## What the exercise asks
Look through the data below and, wherever a line carries the word "lengthwise", please copy that line.

## Data excerpts
▼▼▼
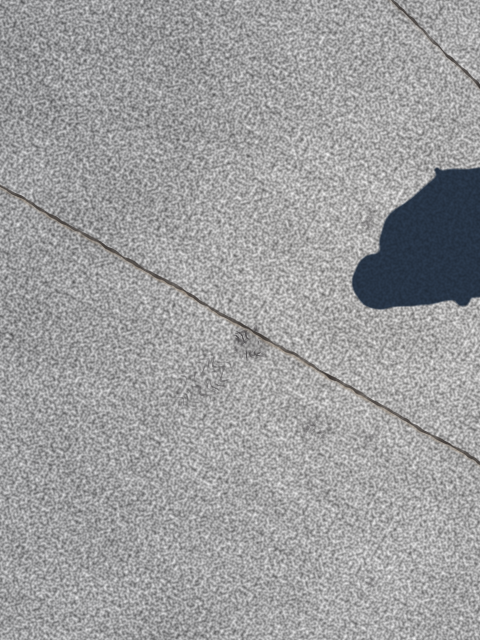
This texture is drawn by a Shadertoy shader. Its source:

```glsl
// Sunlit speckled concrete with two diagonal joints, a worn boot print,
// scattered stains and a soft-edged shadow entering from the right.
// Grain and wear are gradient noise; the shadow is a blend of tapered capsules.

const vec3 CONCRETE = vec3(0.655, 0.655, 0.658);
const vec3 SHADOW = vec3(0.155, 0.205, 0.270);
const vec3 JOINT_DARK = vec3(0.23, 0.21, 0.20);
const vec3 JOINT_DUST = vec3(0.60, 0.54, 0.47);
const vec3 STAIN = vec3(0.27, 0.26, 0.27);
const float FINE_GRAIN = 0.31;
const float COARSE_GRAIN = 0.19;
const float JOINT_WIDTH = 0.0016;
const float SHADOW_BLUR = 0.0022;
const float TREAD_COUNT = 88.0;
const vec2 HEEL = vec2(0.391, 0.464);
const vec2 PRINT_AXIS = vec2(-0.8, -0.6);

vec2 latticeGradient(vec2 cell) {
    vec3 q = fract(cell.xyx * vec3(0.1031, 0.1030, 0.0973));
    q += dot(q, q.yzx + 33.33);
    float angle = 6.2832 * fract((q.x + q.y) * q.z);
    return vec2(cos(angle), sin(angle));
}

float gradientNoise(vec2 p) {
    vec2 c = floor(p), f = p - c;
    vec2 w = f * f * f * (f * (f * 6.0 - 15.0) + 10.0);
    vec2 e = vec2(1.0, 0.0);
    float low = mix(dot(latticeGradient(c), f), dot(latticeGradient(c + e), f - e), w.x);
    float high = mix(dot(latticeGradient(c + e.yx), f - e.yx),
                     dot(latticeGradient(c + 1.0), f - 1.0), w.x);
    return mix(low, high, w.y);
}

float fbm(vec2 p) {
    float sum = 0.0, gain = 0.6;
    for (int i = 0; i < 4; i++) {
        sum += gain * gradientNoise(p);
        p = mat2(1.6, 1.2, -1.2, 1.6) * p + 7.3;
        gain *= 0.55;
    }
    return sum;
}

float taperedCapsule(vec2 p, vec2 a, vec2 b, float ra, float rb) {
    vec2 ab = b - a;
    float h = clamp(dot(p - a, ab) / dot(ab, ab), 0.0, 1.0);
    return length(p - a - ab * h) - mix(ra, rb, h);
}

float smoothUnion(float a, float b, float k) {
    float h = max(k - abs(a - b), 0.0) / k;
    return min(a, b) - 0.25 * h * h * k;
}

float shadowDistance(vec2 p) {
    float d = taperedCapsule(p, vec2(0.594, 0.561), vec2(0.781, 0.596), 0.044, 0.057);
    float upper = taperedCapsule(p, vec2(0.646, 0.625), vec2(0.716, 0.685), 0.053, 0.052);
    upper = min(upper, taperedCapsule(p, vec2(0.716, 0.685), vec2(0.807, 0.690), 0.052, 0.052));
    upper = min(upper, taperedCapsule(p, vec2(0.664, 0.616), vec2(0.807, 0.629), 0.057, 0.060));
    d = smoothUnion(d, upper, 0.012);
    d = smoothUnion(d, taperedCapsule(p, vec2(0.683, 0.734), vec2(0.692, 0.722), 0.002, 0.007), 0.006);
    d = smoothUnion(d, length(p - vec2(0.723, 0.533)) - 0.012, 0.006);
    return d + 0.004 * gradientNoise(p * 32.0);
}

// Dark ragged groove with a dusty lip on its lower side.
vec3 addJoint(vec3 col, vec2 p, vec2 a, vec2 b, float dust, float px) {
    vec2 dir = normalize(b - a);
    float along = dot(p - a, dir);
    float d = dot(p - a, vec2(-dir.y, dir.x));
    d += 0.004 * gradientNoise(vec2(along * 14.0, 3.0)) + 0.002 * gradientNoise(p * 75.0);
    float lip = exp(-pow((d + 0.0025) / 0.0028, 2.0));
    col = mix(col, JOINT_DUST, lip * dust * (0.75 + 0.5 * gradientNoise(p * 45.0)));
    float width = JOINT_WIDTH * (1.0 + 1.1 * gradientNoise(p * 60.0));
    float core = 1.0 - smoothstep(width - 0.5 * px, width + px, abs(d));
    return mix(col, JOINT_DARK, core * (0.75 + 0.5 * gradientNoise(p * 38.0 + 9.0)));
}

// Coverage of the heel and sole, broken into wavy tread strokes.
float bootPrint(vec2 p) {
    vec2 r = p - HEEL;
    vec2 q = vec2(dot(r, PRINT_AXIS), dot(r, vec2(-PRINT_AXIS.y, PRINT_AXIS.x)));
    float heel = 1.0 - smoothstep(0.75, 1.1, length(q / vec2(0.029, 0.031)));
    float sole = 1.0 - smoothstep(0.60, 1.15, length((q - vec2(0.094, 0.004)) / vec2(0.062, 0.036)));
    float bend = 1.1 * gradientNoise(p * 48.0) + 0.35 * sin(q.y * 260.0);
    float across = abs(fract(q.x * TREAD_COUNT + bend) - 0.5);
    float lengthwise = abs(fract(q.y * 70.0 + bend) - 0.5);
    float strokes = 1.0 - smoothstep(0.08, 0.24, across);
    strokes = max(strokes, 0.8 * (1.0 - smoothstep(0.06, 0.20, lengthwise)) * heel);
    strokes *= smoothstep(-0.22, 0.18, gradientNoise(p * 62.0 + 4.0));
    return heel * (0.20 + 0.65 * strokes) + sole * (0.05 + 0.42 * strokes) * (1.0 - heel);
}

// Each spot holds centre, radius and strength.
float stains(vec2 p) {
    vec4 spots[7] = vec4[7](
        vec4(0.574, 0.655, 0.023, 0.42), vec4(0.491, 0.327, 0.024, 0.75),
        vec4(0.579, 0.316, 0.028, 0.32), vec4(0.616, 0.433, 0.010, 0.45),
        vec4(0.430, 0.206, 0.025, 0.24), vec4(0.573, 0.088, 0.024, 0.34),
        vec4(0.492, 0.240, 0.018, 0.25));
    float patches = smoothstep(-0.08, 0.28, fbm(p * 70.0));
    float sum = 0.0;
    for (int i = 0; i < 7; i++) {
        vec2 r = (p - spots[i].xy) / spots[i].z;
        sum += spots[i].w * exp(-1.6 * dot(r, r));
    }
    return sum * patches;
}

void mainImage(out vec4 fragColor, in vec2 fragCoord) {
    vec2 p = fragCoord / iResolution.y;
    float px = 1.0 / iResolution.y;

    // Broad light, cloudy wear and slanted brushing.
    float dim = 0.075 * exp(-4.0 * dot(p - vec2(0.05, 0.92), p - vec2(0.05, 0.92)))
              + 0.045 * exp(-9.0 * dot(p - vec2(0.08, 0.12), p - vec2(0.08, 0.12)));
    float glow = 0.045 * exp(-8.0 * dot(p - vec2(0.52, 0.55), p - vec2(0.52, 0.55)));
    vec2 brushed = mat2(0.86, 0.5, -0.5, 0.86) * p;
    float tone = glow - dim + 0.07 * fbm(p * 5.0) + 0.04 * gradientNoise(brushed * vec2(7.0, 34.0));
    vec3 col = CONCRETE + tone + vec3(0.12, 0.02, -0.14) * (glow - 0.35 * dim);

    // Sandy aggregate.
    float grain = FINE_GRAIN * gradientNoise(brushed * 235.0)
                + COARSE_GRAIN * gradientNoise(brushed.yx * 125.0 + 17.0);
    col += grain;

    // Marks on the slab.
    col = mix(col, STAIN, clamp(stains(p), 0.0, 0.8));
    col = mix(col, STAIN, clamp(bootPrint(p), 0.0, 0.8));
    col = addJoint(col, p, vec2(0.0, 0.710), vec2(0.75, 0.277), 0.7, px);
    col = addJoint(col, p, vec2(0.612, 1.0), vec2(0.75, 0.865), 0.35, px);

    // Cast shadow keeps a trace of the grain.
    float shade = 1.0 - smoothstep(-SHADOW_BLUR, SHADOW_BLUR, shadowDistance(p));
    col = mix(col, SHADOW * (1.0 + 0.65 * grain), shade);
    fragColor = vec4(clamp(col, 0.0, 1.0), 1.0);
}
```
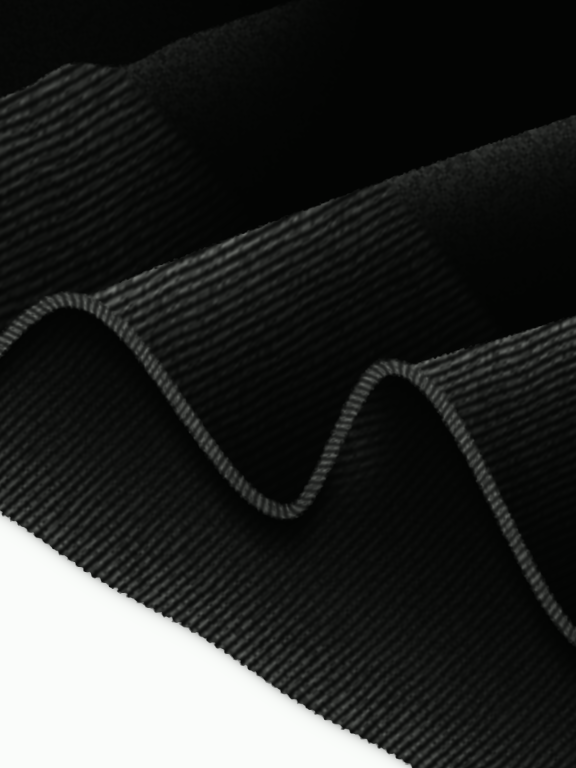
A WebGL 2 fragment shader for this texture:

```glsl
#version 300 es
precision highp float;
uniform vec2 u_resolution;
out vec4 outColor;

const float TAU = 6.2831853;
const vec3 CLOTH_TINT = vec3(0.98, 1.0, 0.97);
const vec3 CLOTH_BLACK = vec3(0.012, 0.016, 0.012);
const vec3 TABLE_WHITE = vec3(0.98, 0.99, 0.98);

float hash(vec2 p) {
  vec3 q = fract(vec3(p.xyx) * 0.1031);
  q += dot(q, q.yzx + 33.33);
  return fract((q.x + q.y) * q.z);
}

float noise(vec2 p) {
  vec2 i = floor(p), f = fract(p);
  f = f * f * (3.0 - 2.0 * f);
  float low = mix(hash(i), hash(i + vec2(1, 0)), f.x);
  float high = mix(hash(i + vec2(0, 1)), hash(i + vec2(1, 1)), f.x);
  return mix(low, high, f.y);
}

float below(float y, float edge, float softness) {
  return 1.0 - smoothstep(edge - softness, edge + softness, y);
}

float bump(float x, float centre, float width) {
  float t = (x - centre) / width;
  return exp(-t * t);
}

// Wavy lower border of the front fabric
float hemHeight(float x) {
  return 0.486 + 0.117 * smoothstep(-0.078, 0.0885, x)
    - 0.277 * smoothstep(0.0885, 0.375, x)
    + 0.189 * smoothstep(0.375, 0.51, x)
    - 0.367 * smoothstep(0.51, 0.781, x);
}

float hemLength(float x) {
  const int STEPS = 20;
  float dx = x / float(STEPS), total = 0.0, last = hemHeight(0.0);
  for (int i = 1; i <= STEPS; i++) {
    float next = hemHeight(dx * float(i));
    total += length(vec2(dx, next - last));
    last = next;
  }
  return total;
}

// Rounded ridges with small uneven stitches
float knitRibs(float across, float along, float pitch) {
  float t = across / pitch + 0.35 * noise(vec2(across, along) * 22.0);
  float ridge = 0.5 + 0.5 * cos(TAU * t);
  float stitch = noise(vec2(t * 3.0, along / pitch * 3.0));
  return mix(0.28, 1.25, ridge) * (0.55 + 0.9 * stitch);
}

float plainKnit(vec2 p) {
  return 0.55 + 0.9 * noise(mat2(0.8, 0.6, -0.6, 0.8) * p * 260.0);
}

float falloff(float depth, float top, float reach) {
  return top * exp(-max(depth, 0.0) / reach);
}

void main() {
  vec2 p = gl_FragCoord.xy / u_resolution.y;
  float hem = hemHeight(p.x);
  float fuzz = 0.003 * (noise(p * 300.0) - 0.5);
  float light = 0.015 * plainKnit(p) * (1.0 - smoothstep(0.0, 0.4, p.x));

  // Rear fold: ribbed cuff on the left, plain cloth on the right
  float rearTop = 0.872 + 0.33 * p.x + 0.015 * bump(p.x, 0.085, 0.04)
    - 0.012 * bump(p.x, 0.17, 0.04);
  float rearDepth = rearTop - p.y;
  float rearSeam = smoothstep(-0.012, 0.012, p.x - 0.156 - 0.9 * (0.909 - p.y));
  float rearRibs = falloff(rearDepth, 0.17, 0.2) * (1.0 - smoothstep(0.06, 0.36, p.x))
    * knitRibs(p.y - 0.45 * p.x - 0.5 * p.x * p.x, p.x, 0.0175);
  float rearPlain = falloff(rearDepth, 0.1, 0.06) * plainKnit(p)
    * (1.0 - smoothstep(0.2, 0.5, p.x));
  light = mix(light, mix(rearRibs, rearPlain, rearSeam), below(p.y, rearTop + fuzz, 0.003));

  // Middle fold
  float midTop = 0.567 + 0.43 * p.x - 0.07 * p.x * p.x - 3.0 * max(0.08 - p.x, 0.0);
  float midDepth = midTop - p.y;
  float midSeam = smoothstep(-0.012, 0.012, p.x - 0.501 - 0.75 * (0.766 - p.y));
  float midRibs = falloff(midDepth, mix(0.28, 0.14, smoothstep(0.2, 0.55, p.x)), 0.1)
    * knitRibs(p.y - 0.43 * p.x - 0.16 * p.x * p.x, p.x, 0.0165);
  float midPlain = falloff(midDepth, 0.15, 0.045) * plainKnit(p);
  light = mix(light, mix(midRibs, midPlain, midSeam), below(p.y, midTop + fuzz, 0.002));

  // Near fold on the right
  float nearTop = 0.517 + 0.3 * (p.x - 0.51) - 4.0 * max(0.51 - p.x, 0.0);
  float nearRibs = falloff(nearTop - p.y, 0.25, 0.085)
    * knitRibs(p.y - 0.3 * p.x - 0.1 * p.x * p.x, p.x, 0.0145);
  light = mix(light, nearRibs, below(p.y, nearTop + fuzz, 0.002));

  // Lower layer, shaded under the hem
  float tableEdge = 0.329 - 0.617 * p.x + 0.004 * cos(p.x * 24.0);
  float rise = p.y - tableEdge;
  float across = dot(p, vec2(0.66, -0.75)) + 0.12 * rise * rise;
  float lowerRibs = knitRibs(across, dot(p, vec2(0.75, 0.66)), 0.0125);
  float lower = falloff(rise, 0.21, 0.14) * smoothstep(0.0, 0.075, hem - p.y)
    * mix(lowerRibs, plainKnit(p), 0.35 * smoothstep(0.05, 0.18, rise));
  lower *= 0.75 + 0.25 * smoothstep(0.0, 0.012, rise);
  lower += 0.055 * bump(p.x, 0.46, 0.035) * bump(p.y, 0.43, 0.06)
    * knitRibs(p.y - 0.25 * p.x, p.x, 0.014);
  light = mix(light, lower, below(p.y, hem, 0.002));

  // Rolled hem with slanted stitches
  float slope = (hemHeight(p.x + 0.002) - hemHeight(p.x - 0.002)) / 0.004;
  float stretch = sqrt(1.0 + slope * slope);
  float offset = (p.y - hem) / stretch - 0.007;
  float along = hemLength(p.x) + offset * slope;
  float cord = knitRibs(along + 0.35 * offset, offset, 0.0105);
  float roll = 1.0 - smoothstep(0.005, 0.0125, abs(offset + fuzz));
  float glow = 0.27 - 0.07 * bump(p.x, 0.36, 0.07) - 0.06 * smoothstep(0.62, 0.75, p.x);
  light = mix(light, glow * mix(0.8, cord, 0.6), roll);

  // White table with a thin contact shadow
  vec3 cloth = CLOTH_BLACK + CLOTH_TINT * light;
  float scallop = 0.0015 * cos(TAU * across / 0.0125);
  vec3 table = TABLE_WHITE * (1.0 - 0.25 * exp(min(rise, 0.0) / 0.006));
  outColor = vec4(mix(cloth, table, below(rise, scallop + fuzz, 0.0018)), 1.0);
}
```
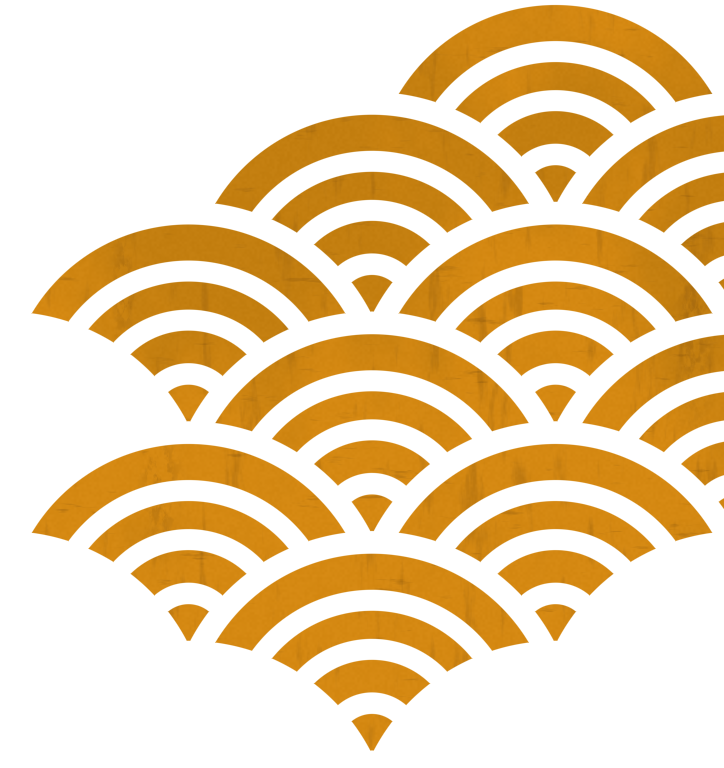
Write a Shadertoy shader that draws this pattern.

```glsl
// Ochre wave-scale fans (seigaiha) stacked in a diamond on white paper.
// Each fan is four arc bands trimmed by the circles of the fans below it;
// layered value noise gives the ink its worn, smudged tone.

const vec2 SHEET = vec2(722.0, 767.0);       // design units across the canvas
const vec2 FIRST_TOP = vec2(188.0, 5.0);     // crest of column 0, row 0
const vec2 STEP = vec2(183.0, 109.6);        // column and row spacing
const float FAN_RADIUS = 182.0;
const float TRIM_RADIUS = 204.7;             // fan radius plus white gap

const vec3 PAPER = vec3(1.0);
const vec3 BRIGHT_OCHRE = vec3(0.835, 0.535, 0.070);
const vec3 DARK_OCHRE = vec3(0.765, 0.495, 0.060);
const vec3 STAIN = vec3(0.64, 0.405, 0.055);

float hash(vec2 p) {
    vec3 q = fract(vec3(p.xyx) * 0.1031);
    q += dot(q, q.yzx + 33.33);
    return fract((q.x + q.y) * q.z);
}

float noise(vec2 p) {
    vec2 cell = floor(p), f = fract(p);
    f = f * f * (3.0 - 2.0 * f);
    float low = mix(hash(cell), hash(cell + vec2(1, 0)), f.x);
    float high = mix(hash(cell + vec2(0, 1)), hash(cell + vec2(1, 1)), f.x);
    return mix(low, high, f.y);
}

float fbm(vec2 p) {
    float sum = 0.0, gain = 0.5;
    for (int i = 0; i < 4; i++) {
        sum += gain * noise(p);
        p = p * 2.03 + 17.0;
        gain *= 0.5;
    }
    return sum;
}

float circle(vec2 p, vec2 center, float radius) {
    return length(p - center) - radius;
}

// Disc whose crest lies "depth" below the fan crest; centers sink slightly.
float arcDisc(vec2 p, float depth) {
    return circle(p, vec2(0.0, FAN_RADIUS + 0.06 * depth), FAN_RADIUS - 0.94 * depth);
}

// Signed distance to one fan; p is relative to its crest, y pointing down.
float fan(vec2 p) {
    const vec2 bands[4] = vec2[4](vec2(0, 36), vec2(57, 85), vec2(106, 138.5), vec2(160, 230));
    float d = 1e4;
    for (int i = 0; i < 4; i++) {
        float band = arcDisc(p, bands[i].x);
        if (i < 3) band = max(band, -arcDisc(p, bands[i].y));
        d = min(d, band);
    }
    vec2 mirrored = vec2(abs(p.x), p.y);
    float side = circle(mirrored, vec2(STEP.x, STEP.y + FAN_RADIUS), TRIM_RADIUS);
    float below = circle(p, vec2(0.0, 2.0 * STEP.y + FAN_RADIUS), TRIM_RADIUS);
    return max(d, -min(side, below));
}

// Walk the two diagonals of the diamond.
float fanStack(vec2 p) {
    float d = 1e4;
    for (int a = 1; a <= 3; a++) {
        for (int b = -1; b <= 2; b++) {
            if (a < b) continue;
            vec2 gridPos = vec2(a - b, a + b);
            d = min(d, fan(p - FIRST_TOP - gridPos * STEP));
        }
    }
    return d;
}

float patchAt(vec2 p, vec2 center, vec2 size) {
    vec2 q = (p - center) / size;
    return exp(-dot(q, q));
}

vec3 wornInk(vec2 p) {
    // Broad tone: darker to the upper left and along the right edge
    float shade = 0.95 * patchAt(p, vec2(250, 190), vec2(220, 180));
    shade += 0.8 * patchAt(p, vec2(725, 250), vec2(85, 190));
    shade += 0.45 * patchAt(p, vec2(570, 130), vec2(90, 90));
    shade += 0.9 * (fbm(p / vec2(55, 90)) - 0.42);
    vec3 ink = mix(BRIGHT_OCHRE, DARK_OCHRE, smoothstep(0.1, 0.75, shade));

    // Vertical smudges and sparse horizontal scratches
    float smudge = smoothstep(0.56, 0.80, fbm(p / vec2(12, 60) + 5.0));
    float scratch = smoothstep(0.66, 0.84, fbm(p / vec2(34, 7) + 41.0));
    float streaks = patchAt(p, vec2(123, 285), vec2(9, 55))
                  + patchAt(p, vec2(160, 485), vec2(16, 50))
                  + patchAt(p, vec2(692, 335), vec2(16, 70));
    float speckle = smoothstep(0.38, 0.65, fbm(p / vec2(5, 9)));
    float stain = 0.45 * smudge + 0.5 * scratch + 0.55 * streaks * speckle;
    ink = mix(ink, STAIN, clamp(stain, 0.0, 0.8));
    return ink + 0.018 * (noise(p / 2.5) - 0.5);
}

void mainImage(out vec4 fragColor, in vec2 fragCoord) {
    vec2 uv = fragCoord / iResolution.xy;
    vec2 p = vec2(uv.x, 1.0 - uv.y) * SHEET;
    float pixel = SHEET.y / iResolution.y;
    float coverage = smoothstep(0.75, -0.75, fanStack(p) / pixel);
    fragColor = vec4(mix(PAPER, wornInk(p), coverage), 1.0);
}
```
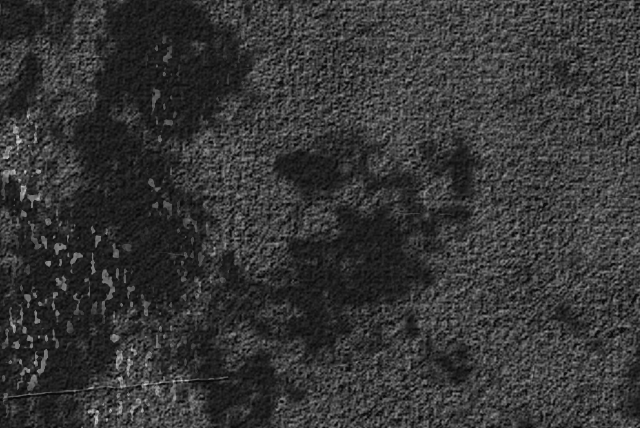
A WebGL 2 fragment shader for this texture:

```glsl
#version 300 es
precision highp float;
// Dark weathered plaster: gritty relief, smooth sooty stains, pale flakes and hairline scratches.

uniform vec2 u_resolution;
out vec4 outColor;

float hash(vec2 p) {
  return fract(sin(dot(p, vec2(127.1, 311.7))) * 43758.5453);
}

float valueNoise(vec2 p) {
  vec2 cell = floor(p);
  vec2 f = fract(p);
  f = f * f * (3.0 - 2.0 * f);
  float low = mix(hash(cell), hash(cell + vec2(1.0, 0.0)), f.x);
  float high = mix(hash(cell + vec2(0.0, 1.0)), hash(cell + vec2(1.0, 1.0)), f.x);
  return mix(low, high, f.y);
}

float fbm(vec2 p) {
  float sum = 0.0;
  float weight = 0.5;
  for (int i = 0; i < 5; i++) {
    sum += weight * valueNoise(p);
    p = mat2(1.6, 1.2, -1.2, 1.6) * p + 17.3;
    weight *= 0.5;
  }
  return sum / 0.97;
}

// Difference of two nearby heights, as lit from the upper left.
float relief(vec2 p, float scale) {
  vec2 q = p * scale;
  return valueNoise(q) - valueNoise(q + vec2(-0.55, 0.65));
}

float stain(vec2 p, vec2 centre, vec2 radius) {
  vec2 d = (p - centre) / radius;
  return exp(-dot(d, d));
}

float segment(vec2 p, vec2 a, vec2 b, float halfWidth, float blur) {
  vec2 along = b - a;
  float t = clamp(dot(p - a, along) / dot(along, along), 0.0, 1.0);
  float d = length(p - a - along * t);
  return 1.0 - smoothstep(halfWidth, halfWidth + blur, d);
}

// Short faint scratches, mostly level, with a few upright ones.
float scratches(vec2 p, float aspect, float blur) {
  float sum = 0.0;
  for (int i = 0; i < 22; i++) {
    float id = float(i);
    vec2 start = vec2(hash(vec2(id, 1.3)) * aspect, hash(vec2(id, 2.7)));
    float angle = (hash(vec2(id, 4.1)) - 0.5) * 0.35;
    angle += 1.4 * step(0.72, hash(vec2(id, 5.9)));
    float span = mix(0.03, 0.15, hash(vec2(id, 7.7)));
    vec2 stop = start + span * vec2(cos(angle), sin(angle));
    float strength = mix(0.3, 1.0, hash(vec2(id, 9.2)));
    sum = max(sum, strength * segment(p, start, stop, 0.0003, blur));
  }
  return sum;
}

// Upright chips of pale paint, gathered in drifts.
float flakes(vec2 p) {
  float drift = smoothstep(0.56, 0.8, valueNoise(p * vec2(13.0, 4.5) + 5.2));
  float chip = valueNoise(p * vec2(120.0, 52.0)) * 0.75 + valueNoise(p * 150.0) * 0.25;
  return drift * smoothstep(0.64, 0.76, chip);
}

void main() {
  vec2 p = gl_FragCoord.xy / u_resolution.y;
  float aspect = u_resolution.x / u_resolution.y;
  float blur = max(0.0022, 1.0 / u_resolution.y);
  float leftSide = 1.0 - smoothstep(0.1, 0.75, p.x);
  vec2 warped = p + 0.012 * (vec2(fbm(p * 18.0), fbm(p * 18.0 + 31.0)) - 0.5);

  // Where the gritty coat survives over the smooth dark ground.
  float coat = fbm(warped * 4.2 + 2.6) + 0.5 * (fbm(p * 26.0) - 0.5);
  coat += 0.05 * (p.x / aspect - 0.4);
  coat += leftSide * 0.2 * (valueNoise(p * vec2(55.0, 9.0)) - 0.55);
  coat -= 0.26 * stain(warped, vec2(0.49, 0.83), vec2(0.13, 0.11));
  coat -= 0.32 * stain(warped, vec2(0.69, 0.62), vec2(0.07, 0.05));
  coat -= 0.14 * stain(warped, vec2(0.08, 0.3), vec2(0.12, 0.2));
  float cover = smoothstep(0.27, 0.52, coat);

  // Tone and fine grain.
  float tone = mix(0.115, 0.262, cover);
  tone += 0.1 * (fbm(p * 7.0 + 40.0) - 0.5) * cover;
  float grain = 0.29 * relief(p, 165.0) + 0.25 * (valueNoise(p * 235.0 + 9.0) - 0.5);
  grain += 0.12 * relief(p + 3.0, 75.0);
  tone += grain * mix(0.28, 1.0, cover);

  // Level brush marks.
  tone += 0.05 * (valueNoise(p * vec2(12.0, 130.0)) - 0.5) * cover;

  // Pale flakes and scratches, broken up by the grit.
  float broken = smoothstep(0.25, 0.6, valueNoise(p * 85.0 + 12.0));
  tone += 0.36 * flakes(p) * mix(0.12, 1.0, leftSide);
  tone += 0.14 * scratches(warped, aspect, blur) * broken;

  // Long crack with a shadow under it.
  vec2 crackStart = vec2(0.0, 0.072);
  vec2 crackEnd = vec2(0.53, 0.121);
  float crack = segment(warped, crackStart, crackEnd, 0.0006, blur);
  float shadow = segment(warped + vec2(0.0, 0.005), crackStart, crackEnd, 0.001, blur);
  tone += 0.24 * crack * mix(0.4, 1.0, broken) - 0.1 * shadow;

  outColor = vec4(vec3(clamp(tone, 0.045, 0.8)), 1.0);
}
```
▲▲▲
## Solution to this problem
    float lengthwise = abs(fract(q.y * 70.0 + bend) - 0.5);
    strokes = max(strokes, 0.8 * (1.0 - smoothstep(0.06, 0.20, lengthwise)) * heel);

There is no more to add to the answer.